Year 2 have been exploring place value to 20 by using equipment such as dienes and bead strings. We learnt some new vocabulary, ‘digit’ and ‘numeral’ and counted using a Gattegno chart. We’re having lots of fun in Maths!
We have been working hard as mathematicians, learning all about place value and how to partition numbers into different combinations of tens and ones. They have also been revising their number patterns within and to 10 and learning how to apply this to the number patterns within and to 20.
Macaw Class were busy at the beginning of term, learning about tangram puzzles through the book Grandfather Tang’s Story by Ann Tompert. They used the skills of flipping, rotating and sliding to recreate the tangram animals from the story.
We have been busy using our prior knowledge of bridging ten from Year 2 to help us to bridge 100 with two two-digit multiples of ten. We used our ten frames to support our understanding of the structure of the mathematics and learned to bridge one hundred by adding and subtracting. We then used the dienes to help us bridge one hundred when we had a two-digit and a one-digit number and recorded our thinking on our whiteboards.
Year 3 have been using a range of different methods when adding and subtracting. In the examples here, you can see that they have been using counters to help with their addition, as well as drawn models to represent the process.
Year 4 started the year off looking at the place value of numbers. We learnt about ascending and descending numbers, rounding numbers to the nearest 10, 100 and 1,000 and learnt to read and write Roman Numerals up to 100. Once we had an understanding of 4-digit numbers and their place value, we moved onto refining our addition and subtraction skills. Faced with the challenges of exchanging numbers to complete the column method. We also enjoyed investigating more efficient strategies, to complete addition and subtraction calculations including rounding numbers to assist with estimating and using mental strategies to complete our calculations. We identified how we can use inverse operations to check our answers.

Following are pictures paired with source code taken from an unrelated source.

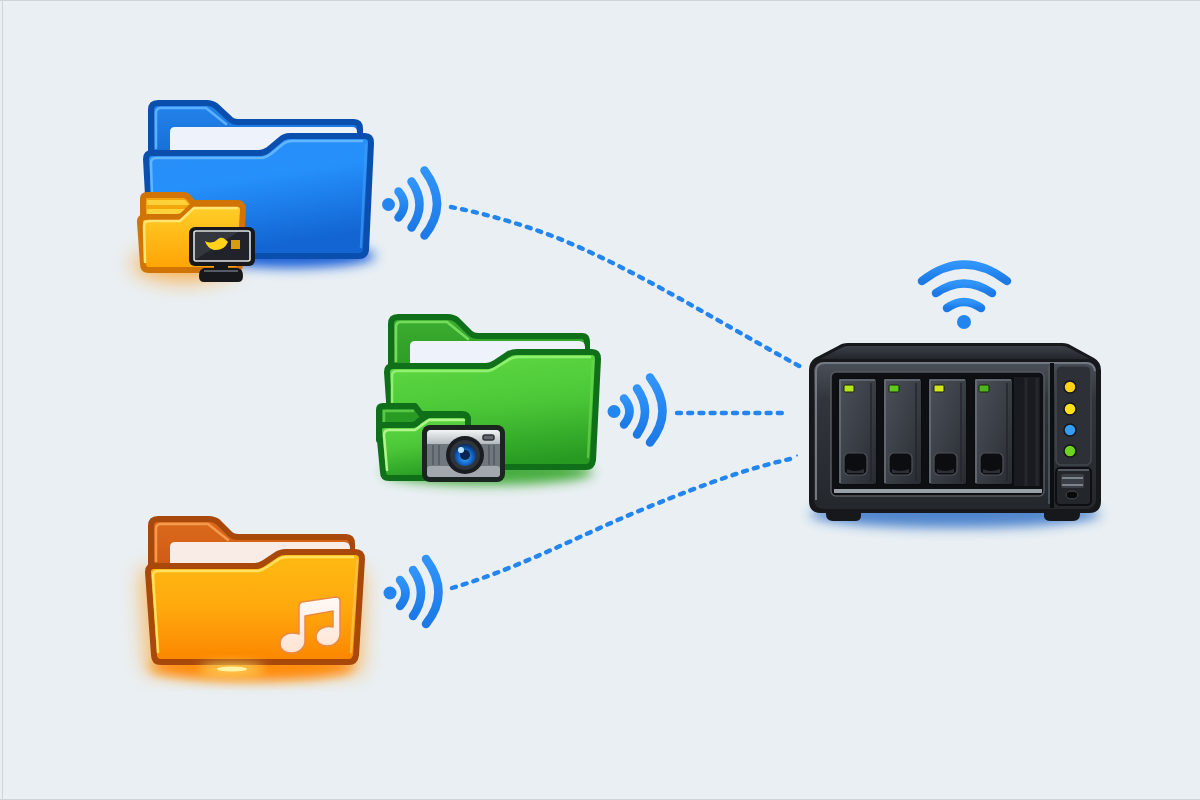
<!DOCTYPE html>
<html lang="en">
<head>
<meta charset="utf-8">
<title>Wireless folder backup to network storage</title>
<style>
:root {
  --page: #e9eff3;
  --edge: #cfd4d7;
  --signal: #2385f0;
  --blue-line: #0a4fae;
  --green-line: #10701a;
  --orange-line: #a8480a;
  --amber-line: #d07405;
  --case: #16181c;
  --paper: #eef3fb;
}
html, body { margin: 0; overflow: hidden; background: var(--page); }
svg { display: block; width: 1200px; height: 800px; }
.outline { stroke-width: 6; stroke-linejoin: round; }
.blue { stroke: var(--blue-line); }
.green { stroke: var(--green-line); }
.orange { stroke: var(--orange-line); }
.amber { stroke: var(--amber-line); }
.shine { fill: none; stroke-width: 2.5; stroke-linejoin: round; stroke-linecap: round; }
.arc { fill: none; stroke: url(#signalFill); stroke-width: 8.5; stroke-linecap: round; }
.link { fill: none; stroke: var(--signal); stroke-width: 4.4; stroke-linecap: round; stroke-dasharray: 4 7.2; }
.paper { fill: var(--paper); }
.dark { fill: var(--case); }
</style>
</head>
<body>
<svg viewBox="0 0 1200 800" role="img" aria-label="Three folders sending files wirelessly to a four-bay network storage unit">
  <defs>
    <linearGradient id="blueFront" x1="0" y1="0" x2="0.3" y2="1">
      <stop offset="0" stop-color="#2b8df5"/><stop offset="0.45" stop-color="#2590fb"/><stop offset="1" stop-color="#1265d2"/>
    </linearGradient>
    <linearGradient id="blueBack" x1="0" y1="0" x2="0" y2="1">
      <stop offset="0" stop-color="#2384ec"/><stop offset="1" stop-color="#0d5fc6"/>
    </linearGradient>
    <linearGradient id="greenFront" x1="0.3" y1="0" x2="0.5" y2="1">
      <stop offset="0" stop-color="#5fda43"/><stop offset="0.5" stop-color="#4bc637"/><stop offset="1" stop-color="#279a22"/>
    </linearGradient>
    <linearGradient id="greenBack" x1="0" y1="0" x2="0" y2="1">
      <stop offset="0" stop-color="#3cae30"/><stop offset="1" stop-color="#22901f"/>
    </linearGradient>
    <linearGradient id="orangeFront" x1="0" y1="0" x2="0" y2="1">
      <stop offset="0" stop-color="#ffbb13"/><stop offset="0.5" stop-color="#ffa90d"/><stop offset="1" stop-color="#fb8500"/>
    </linearGradient>
    <linearGradient id="orangeBack" x1="0" y1="0" x2="0" y2="1">
      <stop offset="0" stop-color="#dc6a1c"/><stop offset="1" stop-color="#c4500e"/>
    </linearGradient>
    <linearGradient id="amberFront" x1="0" y1="0" x2="0" y2="1">
      <stop offset="0" stop-color="#ffd02a"/><stop offset="1" stop-color="#ffa304"/>
    </linearGradient>
    <linearGradient id="noteFill" x1="0" y1="0" x2="0" y2="1">
      <stop offset="0" stop-color="#fffaf6"/><stop offset="1" stop-color="#ffe3d2"/>
    </linearGradient>
    <linearGradient id="signalFill" x1="0" y1="0" x2="0" y2="1">
      <stop offset="0" stop-color="#3094fb"/><stop offset="1" stop-color="#1c79e6"/>
    </linearGradient>
    <linearGradient id="bayFill" x1="0" y1="0" x2="1" y2="1">
      <stop offset="0" stop-color="#4c5159"/><stop offset="0.6" stop-color="#373b42"/><stop offset="1" stop-color="#282b31"/>
    </linearGradient>
    <linearGradient id="caseTop" x1="0" y1="0" x2="0" y2="1">
      <stop offset="0" stop-color="#3c4048"/><stop offset="1" stop-color="#23262b"/>
    </linearGradient>
    <linearGradient id="caseFrame" x1="0" y1="0" x2="0" y2="1">
      <stop offset="0" stop-color="#4b5058"/><stop offset="0.25" stop-color="#32363c"/><stop offset="1" stop-color="#24272c"/>
    </linearGradient>
    <linearGradient id="cameraTop" x1="0" y1="0" x2="0" y2="1">
      <stop offset="0" stop-color="#f3f5f6"/><stop offset="1" stop-color="#b4babf"/>
    </linearGradient>
    <radialGradient id="lens" cx="0.5" cy="0.6" r="0.6">
      <stop offset="0" stop-color="#49b0ff"/><stop offset="0.55" stop-color="#1466c8"/><stop offset="1" stop-color="#082a5c"/>
    </radialGradient>
    <filter id="glow" x="-30%" y="-60%" width="160%" height="220%"><feGaussianBlur stdDeviation="10"/></filter>
    <filter id="softGlow" x="-30%" y="-100%" width="160%" height="300%"><feGaussianBlur stdDeviation="6"/></filter>
    <g id="signal">
      <circle cx="0" cy="0" r="6.5" fill="var(--signal)"/>
      <path class="arc" d="M10-13Q21 0 10 13"/>
      <path class="arc" d="M23-23Q39 0 23 23"/>
      <path class="arc" d="M36-34Q61 0 36 31"/>
    </g>
    <g id="bay">
      <rect x="-1" y="-1" width="39" height="107" rx="3" fill="#0b0c0f"/>
      <rect width="37" height="105" rx="2" fill="url(#bayFill)"/>
      <path d="M1 104V1H36" fill="none" stroke="#6a7079" stroke-width="1.6"/>
      <path d="M32 4V102" stroke="#23262b" stroke-width="1.5"/>
      <rect x="5" y="74" width="23" height="22" rx="5" fill="#0c0d10" stroke="#4d5259" stroke-width="1.2"/>
      <path d="M8 90Q16 94 25 90V94H8Z" fill="#2c3036"/>
    </g>
  </defs>

  <rect width="1200" height="800" fill="var(--page)"/>
  <path d="M0 .5H1200M2.5 0V800M0 799.5H1200" stroke="var(--edge)" fill="none"/>

  <g id="links">
    <path class="link" d="M451 207Q507 218 560 239C640 272 715 320 801 367"/>
    <path class="link" d="M677 413H784"/>
    <path class="link" d="M452 588C520 568 580 535 646 508S750 468 790 459"/>
    <circle cx="797" cy="455.5" r="1" fill="var(--signal)"/>
  </g>

  <g id="signals">
    <use href="#signal" x="388.500" y="204.500"/>
    <use href="#signal" x="614" y="411.500"/>
    <use href="#signal" x="390" y="593"/>
    <g id="storage-signal">
      <circle cx="964" cy="322" r="7" fill="var(--signal)"/>
      <path class="arc" d="M947 308Q964 296 981 308"/>
      <path class="arc" d="M936 293Q964 274 992 293"/>
      <path class="arc" d="M922 281Q964 248 1007 281"/>
    </g>
  </g>

  <g id="documents-folder">
    <ellipse cx="290" cy="256" rx="85" ry="12" fill="#1a62d8" filter="url(#softGlow)"/>
    <ellipse cx="185" cy="264" rx="52" ry="17" fill="#ff9d1c" opacity=".75" filter="url(#glow)"/>
    <path class="outline blue" fill="url(#blueBack)" d="M151 190V110Q151 103 158 103H207Q212 103 216 106L230 119Q233 122 238 122H354Q360 122 360 129V190Z"/>
    <path class="shine" stroke="#5cb0ff" d="M156 148V113Q156 108 161 108H206L226 124"/>
    <path class="paper" d="M170 160V132Q170 127 175 127H352Q357 127 357 132V160Z"/>
    <path class="outline blue" fill="url(#blueFront)" d="M146 159Q146 153 152 153H259Q264 153 268 150L280 140Q284 136 290 136H365Q371 136 371 143L366 250Q365 256 359 256H157Q151 256 151 250Z"/>
    <path class="shine" stroke="#62b5ff" d="M152 195L151 163Q151 158 156 158H262Q267 157 271 154L283 144Q287 141 292 141H362"/>
    <path class="shine" stroke="#3c9bf8" opacity=".7" d="M366 145L361 247"/>
    <g id="computer-subfolder">
      <path class="outline amber" stroke-width="5" fill="#f4a60e" d="M143 225V199Q143 195 147 195H183Q187 195 190 199L193 203H238Q242 203 242 208V235H143Z"/>
      <path d="M147 200H185L189 205H147ZM147 209H186L183 214H147Z" fill="#ffd23a"/>
      <path class="outline amber" fill="url(#amberFront)" d="M140 222Q140 217 145 217H178Q182 217 185 213L191 207Q194 204 198 204H238Q243 204 243 209L240 264Q240 270 234 270H149Q143 270 143 264Z"/>
      <path class="shine" stroke="#ffe672" d="M145 262L144 226Q144 221 149 221H180L194 208H237"/>
    </g>
    <g id="desktop-monitor">
      <path class="dark" d="M214 262H228V268H238Q243 269 243 276Q243 282 238 282H204Q199 282 199 276Q199 269 204 268H214Z"/>
      <path d="M204 271H238M217 265H226" stroke="#555b63" stroke-width="2"/>
      <rect class="dark" x="189" y="227" width="66" height="39" rx="6"/>
      <rect x="194" y="231" width="56" height="30" rx="2" fill="#34383e" stroke="#dde1e4" stroke-width="1.6"/>
      <path d="M195 260L238 232H249V260Z" fill="#202329"/>
      <path d="M205 241Q212 245 218 239Q222 236 226 240L228 242Q224 251 214 250Q207 248 205 241Z" fill="#ffd21c"/>
      <path d="M231 240H240V249H231Z" fill="#d99b12"/>
    </g>
  </g>

  <g id="photos-folder">
    <ellipse cx="488" cy="472" rx="105" ry="13" fill="#36a52b" opacity=".9" filter="url(#softGlow)"/>
    <path class="outline green" fill="url(#greenBack)" d="M391 400V324Q391 317 398 317H448Q453 317 457 320L470 333Q473 336 478 336H582Q587 336 587 342V400Z"/>
    <path class="shine" stroke="#73dc5b" d="M396 361V327Q396 322 401 322H447L468 339"/>
    <path class="paper" d="M410 375V346Q410 341 415 341H579Q585 341 585 347V375Z"/>
    <path class="outline green" fill="url(#greenFront)" d="M387 372Q387 366 393 366H486Q491 366 495 363L507 355Q511 352 517 352H592Q598 352 598 359L593 460Q592 467 586 467H399Q393 467 393 460Z"/>
    <path class="shine" stroke="#91f070" d="M392 402V376Q392 371 397 371H488Q493 370 497 367L510 359Q514 357 518 357H590"/>
    <path class="shine" stroke="#6ad751" opacity=".7" d="M593 361L588 457"/>
    <g id="camera-subfolder">
      <path class="outline green" fill="#299a24" d="M379 435V410Q379 406 383 406H415L421 414H462Q468 414 468 420V440H379Z"/>
      <path class="shine" stroke="#5ac646" d="M384 422V411H413"/>
      <path class="outline green" fill="url(#greenFront)" d="M379 430Q379 425 384 425H412Q416 425 419 421L425 417Q428 415 432 415H463Q468 415 468 420V478H389Q383 478 383 472Z"/>
      <path class="shine" stroke="#b2f58c" d="M387 470L384 435Q384 430 389 430H415L429 420H464"/>
    </g>
    <g id="camera">
      <rect x="422" y="425" width="83" height="57" rx="8" fill="#1c2421"/>
      <rect x="427" y="430" width="73" height="47" rx="4" fill="#70777d"/>
      <path d="M431 430H496Q500 430 500 434V444H427V434Q427 430 431 430Z" fill="url(#cameraTop)"/>
      <rect x="427" y="466" width="73" height="11" rx="3" fill="#a2a8ad"/>
      <path d="M433 445V465M439 445V465M489 445V465M494 445V465" stroke="#596067" stroke-width="2"/>
      <rect x="483" y="435" width="11" height="5" rx="2" fill="#62686e" stroke="#2e3236" stroke-width="1.5"/>
      <circle cx="465" cy="455" r="19" fill="#191c20"/>
      <circle cx="465" cy="455" r="15" fill="#30353b"/>
      <circle cx="465" cy="455" r="11" fill="url(#lens)"/>
      <circle cx="465" cy="455" r="5" fill="#0a2550"/>
      <circle cx="461" cy="450" r="3" fill="#bfe3ff"/>
    </g>
  </g>

  <g id="music-folder">
    <path d="M140 570H364L362 672H146Z" fill="#ffa126" opacity=".65" filter="url(#glow)"/>
    <ellipse cx="252" cy="667" rx="102" ry="14" fill="#ff8c0a" filter="url(#softGlow)"/>
    <path class="outline orange" fill="url(#orangeBack)" d="M151 600V526Q151 519 158 519H209Q214 519 218 522L230 534Q233 537 238 537H346Q352 537 352 544V600Z"/>
    <path class="shine" stroke="#f39a4c" d="M156 561V529Q156 524 161 524H208L228 540"/>
    <path fill="#f9ece7" d="M170 575V547Q170 542 175 542H344Q350 542 350 548V575Z"/>
    <path class="outline orange" fill="url(#orangeFront)" d="M148 572Q148 566 154 566H255Q260 566 264 563L276 555Q280 552 286 552H355Q362 552 362 559L356 655Q355 662 349 662H161Q154 662 154 655Z"/>
    <path class="shine" stroke="#ffe25e" d="M158 652L153 576Q153 571 158 571H258Q263 570 267 567L279 559Q283 557 288 557H353"/>
    <path class="shine" stroke="#ffc14a" opacity=".8" d="M357 561L351 652"/>
    <ellipse cx="232" cy="669" rx="32" ry="5" fill="#ffe36a" filter="url(#softGlow)"/>
    <ellipse cx="232" cy="669" rx="15" ry="2.500" fill="#fff3a5"/>
    <path id="music-note" fill="url(#noteFill)" stroke="#e98a45" stroke-width="1.500" stroke-linejoin="round" d="M299 606Q299 603 302 602L336 597Q340 597 340 601V634C340 641 334 646 327 646C320 646 316 642 316 637C316 629 325 625 333 627V611L305 616V641C305 648 299 653 291 653C284 653 280 649 280 644C280 635 289 631 299 634Z"/>
  </g>

  <g id="network-storage">
    <ellipse cx="955" cy="514" rx="145" ry="14" fill="#2a6cc4" opacity=".8" filter="url(#softGlow)"/>
    <path class="dark" d="M826 508H861V516Q861 521 855 521H833Q826 521 826 514ZM1044 508H1080V514Q1080 521 1073 521H1051Q1044 521 1044 516Z"/>
    <path class="dark" d="M809 370Q809 362 815 358L838 346Q842 343 848 343H1062Q1068 343 1072 346L1094 358Q1101 362 1101 370V501Q1101 513 1089 513H821Q809 513 809 501Z"/>
    <path d="M820 359L841 348Q844 346 849 346H1061Q1066 346 1069 348L1090 359Z" fill="url(#caseTop)"/>
    <rect x="814" y="362" width="282" height="147" rx="9" fill="url(#caseFrame)"/>
    <path d="M816 500V371Q816 363 825 363H1086Q1094 363 1095 371" fill="none" stroke="#737982" stroke-width="2"/>
    <path d="M1052 363V508" stroke="#0d0e11" stroke-width="4"/>
    <path d="M1049 366V504" stroke="#555b63" stroke-width="1.500"/>
    <rect x="831" y="372" width="213" height="124" rx="5" fill="#0d0f12" stroke="#555a62" stroke-width="1.500"/>
    <path d="M834 491H1042" stroke="#989fa7" stroke-width="4"/>
    <path d="M1014 377H1040V486H1014Z" fill="#191b20"/>
    <path d="M1026 378V486M1037 378V486" stroke="#24272d" stroke-width="3"/>
    <use href="#bay" x="839" y="379"/>
    <use href="#bay" x="884" y="379"/>
    <use href="#bay" x="929" y="379"/>
    <use href="#bay" x="975" y="379"/>
    <g id="bay-lights" stroke="#17240b" stroke-width="1">
      <rect x="844" y="385" width="10" height="7" rx="1.500" fill="#b5e51b"/>
      <rect x="889" y="385" width="10" height="7" rx="1.500" fill="#5fc91f"/>
      <rect x="934" y="385" width="10" height="7" rx="1.500" fill="#d3e51b"/>
      <rect x="979" y="385" width="10" height="7" rx="1.500" fill="#4fb51f"/>
    </g>
    <rect x="1056" y="366" width="35" height="99" rx="5" fill="#2d3137" stroke="#43484f" stroke-width="1.500"/>
    <g id="status-lights" stroke="#14161a" stroke-width="1.500">
      <circle cx="1070" cy="387" r="6" fill="#ffd21a"/>
      <circle cx="1070" cy="409" r="6" fill="#ffe01a"/>
      <circle cx="1070" cy="430" r="6" fill="#349df3"/>
      <circle cx="1070" cy="451" r="6" fill="#6ed420"/>
    </g>
    <rect x="1056" y="468" width="35" height="37" rx="4" fill="#23262b" stroke="#0d0f12" stroke-width="2"/>
    <path d="M1058 470H1089" stroke="#656b73" stroke-width="1.500"/>
    <rect x="1061" y="474" width="23" height="14" rx="2" fill="#3a3f46"/>
    <path d="M1062 478H1083M1062 485H1083" stroke="#7c838b" stroke-width="2"/>
    <ellipse cx="1072" cy="495" rx="6" ry="4" fill="#08090b" stroke="#4a4f56" stroke-width="1"/>
  </g>
</svg>
</body>
</html>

We can continue to revise and master our multiplication number facts through using arrays and product triangles to assist our learning.
We worked together to calculate how many bricks would be needed to make pyramids of different heights. We initially used cubes to help us construct the pyramids. Some of us soon started to spot patterns and realised that we could calculate how many cubes would be needed for a pyramid of any given height using our knowledge of squared numbers and calculation.
Multiplication was investigated and discussed in Maths. We thought about ways to “prove” our findings using a variety of methods.
We practised writing our understanding of maths using the written-word form and place value representation.
We used written ideas as well as constructed models to understand the concept of area. We began with quadrilateral shapes and then proceeded to triangles. Well done!
Jaguar Class have been focusing on speed when recalling times table facts up to 12. The children have started to challenge each other using Times Table Rock Stars and are enjoying sharing their achievements.
We have great ideas about Maths and are keen to show our methods! Partitioning, column method and grids have all helped prove what we know.
The year sixes have been reviewing fractions in Maths. We’ve shown values with models, mixed numbers and improper fraction equalities.